This state is brimming over in fantastical aesthetics, I can't get over its beauty.
Utah and Zion were both so appropriately named.
The name of the state comes from the Ute tribes that used to live speckled about - mostly in the northern and eastern part; also occupying what is now Colorado. The area of St. George, around the small area I'm occupying now, was the habitat of Anasazi tribes (over 1,500 years ago) - but they eventually left it to the nomadic Southern Paiute tribe. Utah means 'people of the mountains'.
And now I am here in the midst of this tremendous history. I feel both elation and awe; I think everyone around me can feel my energy.
When I was a young girl, maybe 11 or 12, I would dig in my grandmother's guestroom closet to be within the company of her childhood books. One of those books was a hardcover that contained chapters of Native American folklore.....like, 'How Coyote Stole the Moon'....and 'How the Cactus Got Its Thorns'......titles similar to that. Nature was the central theme in these ancient fables; put at the forefront of importance. Humans USED to think about why the moon shrunk or grew over a period of days; why plants, as immobile and passive as they were, could attack you in their own ways. Are we too busy and unimaginative to think about these things anymore?
I was drawn in by people living so outright and free with nature because while growing up, here I was within the protected confines of a four-sided house and at 6pm, it's time to come home for dinner. The Native Americans never went "home" for dinner....their home was the desert, the mountains, the forest and beyond. In past times, people were so much more kin to their Mother...Nature.
One of the greatest traits of the Native Americans, and something that seemed to be common within all the tribes, no matter how different or at war they were with one another, was their praise and thanks for what was given to them. They credited Earth for the gift of water, rain, wind, food that grew from the ground up and below, animals, land, rock, ocean.....and the list goes on. They recognized her. And even along those lines, I respect the "grace" prayer that Christians murmur before they dine. It's a beautiful reminder that just because you were born, doesn't mean that you necessarily deserve this. You're lucky. I felt inclined to say grace today (although after the meal *burp*). I was incredibly thankful for the opportunity to be in a different state, to sit there safely after a long (and somewhat dangerous) ride and be able to eat such good quality food (black bean and lime humous with taro chips, wild salmon, red rice and broccoli. yum). It can be disappointing when I think as people become more successful and get used to a "comfortable" lifestyle.....they forget. They forget the alternative of what it COULD be like.
Anyway, I decided to take the bike out here because the weather has been perfectly stellar and I wanted to take advantage of her. It scares me at times though. I get a fanatical "high" leaving Vegas; ducking and weaving through busy, distracted commuters. My passion is driving between the vehicles. I am so skilled on two-wheels though that people can't believe it. I had one woman come up to me as I pumped gas into my bike and she asked, "Was that you riding like that? Wow...."....or someone telling me I "ride like a guy". Uh.....I know they mean it as a compliment but it's almost an insult that the standard of riding well is one that is of how a guy rides? It's an activity that is almost as comfortable as walking to me but at the same time, I get too much of a rush playing with the risks of it all.

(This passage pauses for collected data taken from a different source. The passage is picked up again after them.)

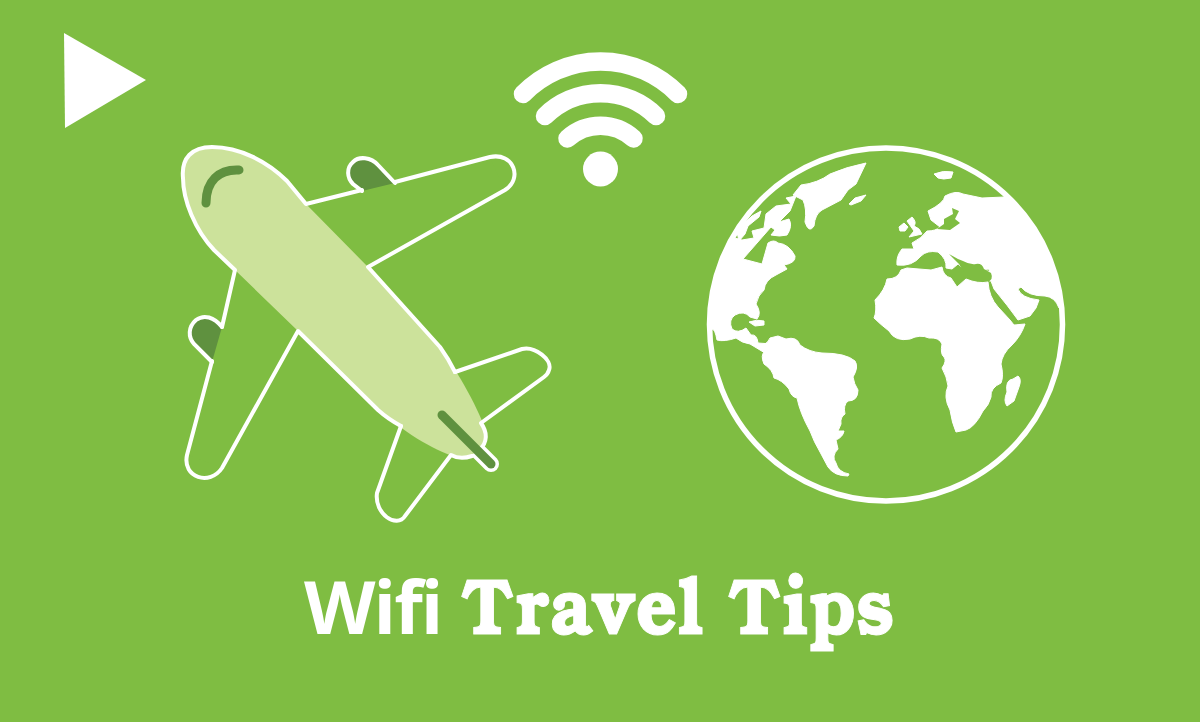
<!DOCTYPE html>
<html lang="en">
<head>
<meta charset="utf-8">
<title>Wifi Travel Tips</title>
<style>
:root {
  --field: #7fbd42;
  --pale: #cce29b;
  --deep: #5f913f;
  --white: #fff;
}
* { box-sizing: border-box; margin: 0; padding: 0; }
html, body { width: 1200px; height: 722px; overflow: hidden; background: var(--field); }
.banner {
  display: grid;
  grid-template-rows: 569px 153px;
  width: 1200px;
  height: 722px;
  background: var(--field);
  color: var(--white);
}
.artwork { display: block; width: 1200px; height: 569px; }
.title {
  display: flex;
  align-items: baseline;
  padding-left: 304px;
  white-space: nowrap;
}
.title .plain {
  width: 158px;
  font: 700 74px/74px "Open Sans", sans-serif;
  letter-spacing: -2px;
}
.title .slab {
  font: 700 80px/0 "TeX Gyre Bonum", serif;
  letter-spacing: 1px;
  transform: scaleX(0.905);
  transform-origin: left;
  -webkit-text-stroke: 1px var(--white);
}
.title .travel { width: 267px; }
.solid { fill: var(--white); }
.wing { fill: var(--field); }
.fuselage { fill: var(--pale); }
.outline { fill: none; stroke: var(--white); stroke-width: 4; stroke-linejoin: round; stroke-linecap: round; }
.engine { fill: var(--deep); stroke: var(--white); stroke-width: 4; stroke-linecap: round; }
.detail { fill: none; stroke: var(--deep); stroke-width: 9; stroke-linecap: round; }
.fin-tip { stroke: var(--white); stroke-width: 16; stroke-linecap: round; }
.signal { fill: none; stroke: var(--white); stroke-width: 18.5; stroke-linecap: round; }
.land { fill: var(--white); stroke: var(--white); stroke-width: 1; stroke-linejoin: round; }
.water { fill: var(--field); }
.rim { fill: none; stroke: var(--white); stroke-width: 5.5; }
</style>
</head>
<body>
<main class="banner">
  <svg class="artwork" viewBox="0 0 1200 569" role="img" aria-label="An airplane, a wifi signal and a globe">
    <defs>
      <clipPath id="globe-disc"><circle cx="886" cy="324.5" r="177"/></clipPath>
    </defs>

    <polygon class="solid" points="64,33 146,80 65,128"/>

    <g id="airplane">
      <path class="wing" d="M306 204L490 157L505 190L368 267ZM235 270L298 331L222 468L187 455Z"/>
      <path class="engine" d="M395 183L378 165C371 157 359 156 353 162C346 168 347 178 353 184L362 191"/>
      <path class="engine" d="M222 327C214 317 204 314 196 320C188 327 188 337 194 344L212 362"/>
      <line class="fin-tip" x1="478" y1="451" x2="491" y2="464"/>
      <path class="fuselage" d="M183 178C181 158 192 147 212 147C240 147 268 162 287 181L306 204L368 267L440 347C458 372 481 413 486 432C486 447 473 459 456 457C432 450 402 430 378 410L298 331L235 270L214 250C195 230 183 200 183 178Z"/>
      <g id="airplane-outline">
        <path class="outline" d="M222 327L235 270L214 250C195 230 183 200 183 178C181 158 192 147 212 147C240 147 268 162 287 181L306 204L362 190"/>
        <path class="outline" d="M395 182L490 157C514 152 523 179 505 190L368 267L440 347Q448 358 455 372"/>
        <path id="upper-tail-fin" class="outline" d="M455 372L522 349C535 346 553 360 549 370Q548 374 544 377L481 423C488 433 487 443 480 449"/>
        <path id="lower-tail-fin" class="outline" d="M472 456Q460 460 451 455L405 516C397 529 374 514 377 493L401 426"/>
        <path class="outline" d="M401 426Q388 419 378 410L298 331L222 468C210 486 182 478 187 455L212 361"/>
      </g>
      <path class="detail" d="M206 203C206 181 219 169 239 170"/>
      <line class="detail" x1="442" y1="415" x2="491" y2="464"/>
    </g>

    <g id="wifi-signal">
      <path class="signal" d="M523 94A108.5 108.5 0 0 1 678 94"/>
      <path class="signal" d="M545 116A79 79 0 0 1 656 116"/>
      <path class="signal" d="M567.5 138.5A49 49 0 0 1 633.5 138.5"/>
      <circle class="solid" cx="600.5" cy="169" r="17.5"/>
    </g>

    <g id="globe">
      <g clip-path="url(#globe-disc)">
        <path id="north-america" class="land" d="M700 330L712 329Q715 329 717 340Q724 342 736 338Q742 343 750 344L765 353L772 344L758 343Q757 334 751 335L746 328Q738 334 732 329Q728 320 735 315Q744 310 750 317L757 319Q762 313 756 304Q758 295 764 290Q765 280 776 275L787 269L784 265Q796 263 795 256Q789 244 778 243Q774 239 768 243L762 264L743 259L771 227L775 230L771 235Q780 237 787 235Q793 226 789 219L779 222L790 211L796 196L786 198L791 204L776 206L766 214L764 228L752 231L754 238L742 240L735 238L700 262Z"/>
        <path class="land" d="M737 232L744 224L752 216L761 211L759 217L748 226L745 234L739 241Z"/>
        <path id="greenland" class="land" d="M866 163Q846 167 830 174Q818 183 801 185L793 195L803 200Q807 209 805 222Q809 234 814 226Q815 214 822 210L841 200L848 190L856 184Z"/>
        <path id="cuba" class="land" d="M749 322Q757 319 764 321L764 325L755 326Z"/>
        <path id="south-america" class="land" d="M762 346Q769 342 770 338L778 336L786 339Q797 336 800 345Q809 352 822 353Q846 353 855 361Q859 367 853 377Q854 384 858 390Q858 401 848 401Q843 405 845 414Q840 417 841 424L838 431L844 431Q843 437 836 440L838 449Q831 456 836 463Q838 472 849 474L848 476Q834 476 828 467L820 452Q814 442 810 431Q800 413 797 398Q791 397 789 389Q782 380 774 378Q773 370 764 364Q760 355 765 351Z"/>
        <path id="iceland" class="land" d="M849 204L855 198L866 195L861 201L851 205Z"/>
        <path id="svalbard" class="land" d="M934 174Q943 170 953 172L951 178Q943 180 938 178Z"/>
        <path id="ireland" class="land" d="M899 227L904 223L908 227L905 231L900 231Z"/>
        <path id="britain" class="land" d="M907 221L912 217Q917 222 914 226Q920 228 922 234L909 237L914 231Z"/>
        <path id="eurasia" class="land" d="M928 211Q944 203 945 196Q956 190 963 194L982 198L1004 197L1080 200L1080 310L1059 308Q1055 297 1045 296Q1028 296 1021 287L1018 289Q1021 298 1039 300L1036 308L1030 316L1018 320Q1008 306 994 289L991 281Q981 281 973 276L967 271L973 271L988 271Q991 274 990 277L989 269Q976 271 970 267L962 268L948 253L958 264L952 269L946 268Q947 259 938 252Q927 250 921 256Q912 267 897 265Q896 256 902 249L914 249L912 243Q922 238 927 231Q936 231 940 227L931 220Z"/>
        <path id="baltic" class="water" d="M937 229L944 224L944 219L953 214L952 208L959 211L955 219L960 223L950 230Z"/>
        <path id="eastern-mediterranean" class="water" d="M963 261Q970 265 976 264Q982 263 984 269L991 273Q994 280 987 282L973 281L964 273L959 264L949 254L958 259Z"/>
        <path id="africa" class="land" d="M907 268L931 270L942 267Q943 276 951 278L957 287L966 279Q978 284 988 282Q989 297 998 307L1010 320L1014 325L1025 324Q1021 336 1012 345Q1002 354 1001 364Q1004 376 1001 383Q990 388 991 397Q989 405 983 411Q975 427 966 430L956 432Q952 423 950 410Q943 397 948 386Q947 377 942 368Q947 361 944 357Q940 354 942 344Q939 337 929 338Q920 334 910 339Q895 342 889 331Q880 324 874 318Q877 311 875 300Q885 290 887 279Q898 279 901 270Z"/>
        <path id="madagascar" class="land" d="M1018 376Q1022 379 1019 387L1014 401L1007 406Q1003 401 1007 392Q1005 380 1013 379Z"/>
      </g>
      <circle class="rim" cx="886" cy="324.5" r="176.5"/>
    </g>
  </svg>
  <h1 class="title">
    <span class="plain">Wifi</span>
    <span class="slab travel">Travel</span>
    <span class="slab">Tips</span>
  </h1>
</main>
</body>
</html>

When I got back on the 15N headed to SLC, boring asphalt made the ride tedious until I start coming closer to Zion, that is. The snow-capped peaks and sanguine stone alerted my senses again.
I'm not climbing until tomorrow and so I wanted to occupy myself with something at least since the day wasn't over. Having genes of curiosity undeniably in my blood, I decided to take some small side road that twisted and turned, journeying higher up in the hills. It hinted at an interesting ride because I cold see farther mountains in the background; I knew it was only a matter of time before the foreground would give way to a visual treasure. Yeah, I'll try it.
I rode up and up, winding around, over the lip of the hill and there it was. Southern Utah at its best. There were quarries upsetting the natural view, however, it was still so, so amazing. I felt alive. I felt the aura of nature hugging all my senses and loving me back as much as I love her.
I parked my bike on the side of the road and just took off for a hike. Hiking and watching the sunset is time well-spent in the span of one's lifetime. I just felt giddy and light-hearted as I walked around greeting every inch of path with my feet; every inch of rock, dirt and foilage with my gaze. I looked up at the moon and thanked her....thanked her for the reminder that there is so much in the world outside of myself that is so fascinating, powerful and great. I'm the one lucky to be a part of it....lucky to have been invited.
It was getting darker and I went up to my bike......nahhhhh.......I don't want to leave yet. So I took another path upwards and explored but wanted to make it back before it really got dark.
I got to my bike and released my body with a few nice, long stretches. I didn't want to leave yet. I wanted to be out there all night. I swear, I wish I could have a tent fastener on my bike....but, sadly, I had to go.
The crescent moon winced with her one eye as I took off a bit recklessly.....however, I smiled back at her as I translated her action as a playful wink.